His transition to three-ness has been presaged by all sorts of milestones in recent months.  Alisa threw the very well-used stroller away in Napier.  Eric's out of nappies, and our upcoming sail from New Zealand to the tropics will be our first-ever passage without diaper buckets lashed on deck.

Eric's premier gift this year was a stuffed royal albatross.  The fact that it's a royal is important, as Eric can tell a royal from a shy albatross, and the royals are the ones that he calls "my friends."  That's not a smile above, by the way.  That's his royal albatross imitation.

Alisa did a penguin cake.  That's a smile, by the way, not a penguin imitation.

Then, the beginning of May saw Alisa turning 39.  (Again.)

I managed to struggle through the process of making a cake (from a box!) and dinner (mjeddrah, with real-time instructions from Alisa).  The boys rose to the occasion, and I think Alisa got what she asked for - a happy day.

After dinner we had a dance party.

That part was Elias' idea.

The Work-Around

I remember it so well.  When I was a kid we had a 19-foot centerboarder, an O'day Mariner named Waltzing Matilda.  After my parents would go through all the rigmarole that is involved in organizing a family day of recreation, and we were finally out on the boat with the sails raised, my dad would ask my sister and me if we felt like steering.

We'd both say "no" - holding the tiller meant suffering the spotlight of parental attention, and we both were happy to beg off.  So my dad would keep steering, and I imagine part of him wondered why we were out there if he was the only one to be sailing.

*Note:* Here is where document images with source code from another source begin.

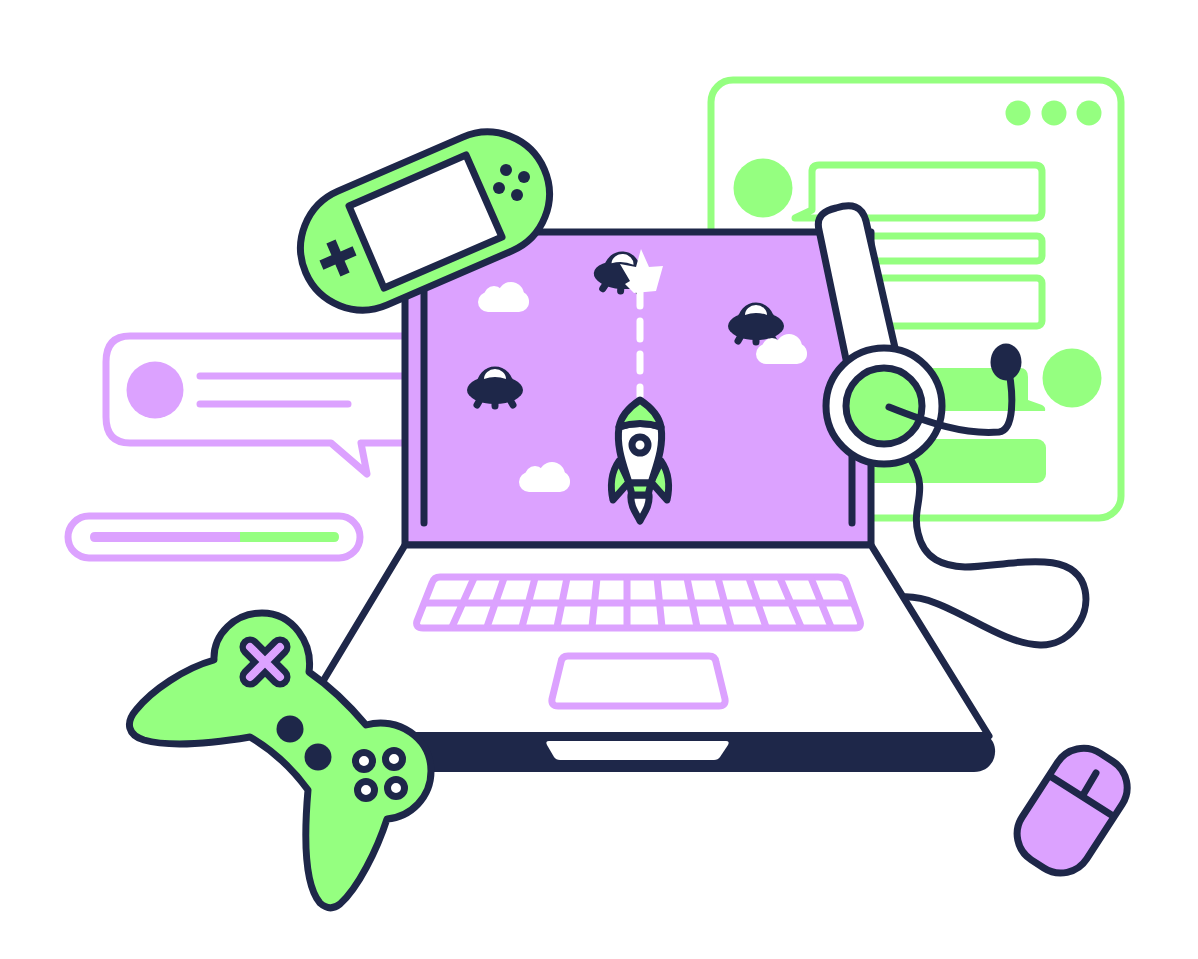
<!DOCTYPE html>
<html lang="en">
<head>
<meta charset="utf-8">
<title>Gaming setup illustration</title>
<style>
:root { --navy: #1e2749; --green: #95ff80; --purple: #dca2ff; --white: #fff; }
html, body { margin: 0; background: var(--white); overflow: hidden; }
svg { display: block; width: 1198px; height: 959px; }
path, rect, circle, line, polygon, polyline { stroke-linejoin: round; stroke-linecap: round; stroke-width: 7; }
.ink { stroke: var(--navy); }
.lime { stroke: var(--green); }
.lilac { stroke: var(--purple); }
.snow { stroke: var(--white); }
.fill-ink { fill: var(--navy); }
.fill-lime { fill: var(--green); }
.fill-lilac { fill: var(--purple); }
.fill-snow { fill: var(--white); }
.open { fill: none; }
</style>
</head>
<body>
<svg viewBox="0 0 1198 959" role="img" aria-label="Laptop running a space game, surrounded by gaming devices and chat windows">
  <defs>
    <g id="cloud" class="fill-snow">
      <rect x="-26" y="-9" width="51" height="20" rx="10"/>
      <circle cx="-10" cy="-5" r="10"/>
      <circle cx="7" cy="-6" r="13"/>
      <circle cx="15" cy="0" r="10"/>
    </g>
    <g id="ufo">
      <path class="ink open" d="M-14 12L-18 19M0 12V20M14 12L18 19"/>
      <path class="ink fill-snow" d="M-15 0A15 16 0 0 1 15 0Z"/>
      <ellipse class="fill-ink" cx="0" cy="4" rx="28" ry="14"/>
      <path class="fill-snow" d="M-11-7A11 10 0 0 1 11-7Q0-11-11-7Z"/>
    </g>
  </defs>

  <g id="chat-window">
    <rect class="lime fill-snow" x="711" y="80" width="410" height="438" rx="22"/>
    <g class="fill-lime">
      <circle cx="1018" cy="113" r="12.5"/>
      <circle cx="1054" cy="113" r="12.5"/>
      <circle cx="1089" cy="113" r="12.5"/>
      <circle cx="763" cy="188" r="29.5"/>
      <circle cx="1072" cy="378" r="29.5"/>
    </g>
    <path class="lime fill-snow" d="M812 172Q812 165 819 165H1035Q1042 165 1042 172V211Q1042 218 1035 218H795L812 210Z"/>
    <rect class="lime fill-snow" x="812" y="236" width="230" height="25" rx="5"/>
    <rect class="lime fill-snow" x="812" y="278" width="230" height="48" rx="5"/>
    <path class="fill-lime" d="M830 368H1020Q1028 368 1028 377V400L1042 405Q1046 407 1045 411H830Z"/>
    <rect class="fill-lime" x="820" y="439" width="226" height="44" rx="9"/>
  </g>

  <g id="speech-bubble">
    <path class="lilac fill-snow" d="M420 336H130Q106 336 106 362V417Q106 443 130 443H331L367 474L361 443H420"/>
    <circle class="fill-lilac" cx="155" cy="390" r="28.5"/>
    <path class="lilac open" d="M200 376H410M200 404H348"/>
  </g>

  <g id="progress-bar">
    <rect class="lilac fill-snow" x="68" y="516" width="292" height="42" rx="21"/>
    <path class="fill-lilac" d="M240 532H95Q90 532 90 537T95 542H240Z"/>
    <path class="fill-lime" d="M240 532H334Q339 532 339 537T334 542H240Z"/>
  </g>

  <g id="headset-cable">
    <path class="ink open" d="M911 460C930 492 911 505 918 533C924 560 944 566 965 567C1005 567 1075 545 1085 590C1091 619 1067 646 1040 645C993 643 946 594 902 597"/>
  </g>

  <g id="laptop">
    <rect class="ink fill-lilac" x="405" y="232" width="466" height="313"/>
    <path class="ink open" d="M424 280V523M852 440V523"/>
    <polygon class="ink fill-snow" points="405,545 871,545 989,736 290,736"/>
    <path class="fill-ink" d="M340 732H986L993 742C999 754 992 772 974 772H340Z"/>
    <path class="fill-snow" d="M549 741H726Q730 741 728 745L720 757Q718 760 714 760H560Q556 760 554 757L547 745Q545 741 549 741Z"/>

    <g id="keyboard" class="lilac open">
      <path d="M440 577H838Q844 577 846 582L860 621Q862 628 855 628H423Q415 628 417 621L432 583Q434 577 440 577Z"/>
      <path d="M425 603H852M474 578L452 627M504 578L487 627M535 578L522 627M567 578L557 627M597 578L592 627M627 578V627M657 578L662 627M687 578L697 627M718 578L731 627M749 578L766 627M780 578L801 627M811 578L831 627"/>
    </g>
    <path id="trackpad" class="lilac open" d="M568 656H709Q715 656 716 662L725 699Q726 706 719 706H558Q551 706 552 699L561 662Q562 656 568 656Z"/>
  </g>

  <g id="space-game">
    <use href="#cloud" x="504" y="301"/>
    <use href="#cloud" x="545" y="481"/>
    <use href="#ufo" x="495" y="386"/>
    <use href="#ufo" transform="translate(622 271) rotate(4)"/>
    <use href="#ufo" x="756" y="322"/>
    <use href="#cloud" x="782" y="353"/>
    <path class="snow open" d="M640 290V306M640 321V339M640 354V371M640 387V396"/>
    <polygon class="fill-snow" points="641,249 649,267 663,266 656,291 634,293 625,284 630,281 620,264 636,267"/>
    <g id="rocket">
      <path class="ink fill-lime" d="M619 461C611 472 610 487 613 500L629 482ZM661 461C669 472 670 487 667 500L651 482Z"/>
      <path class="ink fill-snow" d="M631 495H649C650 506 644 513 640 521C636 513 630 506 631 495Z"/>
      <path class="ink fill-snow" d="M619 427Q640 420 661 427C664 448 656 466 651 483H629C624 466 616 448 619 427Z"/>
      <path class="ink fill-lime" d="M640 400C652 408 659 416 661 427Q640 420 619 427C621 416 628 408 640 400Z"/>
      <path class="ink fill-lime" d="M629 483H651L648 495H632Z"/>
      <circle class="ink fill-snow" cx="640" cy="445" r="8"/>
    </g>
  </g>

  <g id="headset">
    <path class="ink fill-snow" d="M847 364L819 230C816 217 823 211 836 208C852 203 862 206 866 221L896 352Z"/>
    <circle class="ink fill-snow" cx="884" cy="406" r="58"/>
    <circle class="ink fill-lime" cx="884" cy="406" r="38"/>
    <path class="ink open" d="M889 407C929 423 965 435 999 432C1015 430 1013 393 1009 372"/>
    <ellipse class="fill-ink" cx="1006" cy="362" rx="15.5" ry="18.5"/>
  </g>

  <g id="handheld-console">
    <rect class="ink fill-lime" x="295" y="159" width="260" height="124" rx="62" transform="rotate(-23.4 425 221)"/>
    <polygon class="ink fill-snow" points="349,206 466,155 502,237 384,288"/>
    <g class="fill-ink">
      <path d="M-5-18H5V-5H18V5H5V18H-5V5H-18V-5H-5Z" transform="translate(338 258) rotate(-23)"/>
      <circle cx="506" cy="170" r="6"/>
      <circle cx="524" cy="177" r="6"/>
      <circle cx="499" cy="188" r="6"/>
      <circle cx="517" cy="195" r="6"/>
    </g>
  </g>

  <g id="gamepad">
    <path class="ink fill-lime" d="M214 660C213 634 235 613 262 613C293 613 313 643 309 672Q338 692 366 725C398 716 431 738 431 771C431 797 411 817 387 819C377 850 358 888 340 904Q330 912 320 903C304 884 304 836 308 790Q284 757 250 737C220 742 172 748 144 740C128 735 125 723 136 710C152 690 185 668 214 660Z"/>
    <path class="ink open" style="stroke-width:21" d="M250 647L280 677M280 647L250 677"/>
    <path class="lilac open" style="stroke-width:8" d="M250 647L280 677M280 647L250 677"/>
    <circle class="fill-ink" cx="290" cy="729" r="13.5"/>
    <circle class="fill-ink" cx="318" cy="757" r="13.5"/>
    <g class="ink fill-snow">
      <circle cx="364" cy="761" r="8.5"/>
      <circle cx="394" cy="759" r="8.5"/>
      <circle cx="366" cy="790" r="8.5"/>
      <circle cx="396" cy="788" r="8.5"/>
    </g>
  </g>

  <g id="mouse">
    <rect class="ink fill-lilac" x="1034" y="747" width="77" height="127" rx="31" transform="rotate(33 1072 810)"/>
    <path class="ink open" d="M1050 776L1113 816M1083 795L1096 773"/>
  </g>
</svg>
</body>
</html>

Fast forward about 36 years or so.  You might remember that Elias has started driving our dinghy.  And he's gotten pretty good at it - but lately when I've asked if he wanted to drive, he's just said, "no, thanks".

I suspect the same dynamic - if he drives, he has to listen to me badgering him to go straight, make little corrections, pick out a point on shore and aim for it, etc., etc.  Who wouldn't rather just be a passenger?

But I'm determined that he should be able to drive a boat as well as...well, as well as a kid who has spent 6/7 of his life living on sailboats.  So a work-around occurred to me.  Elias loves to think that he's helping out, though there are still precious few jobs on the boat that he can do.  And he LOVES to earn money for doing a job.  So I told him that it would be a big help if he could start driving the dinghy for me, and would five cents a trip (one way) be acceptable pay for him?

So far, it's worked.  He drives (quite well), and I try not to badger him too much while he does it.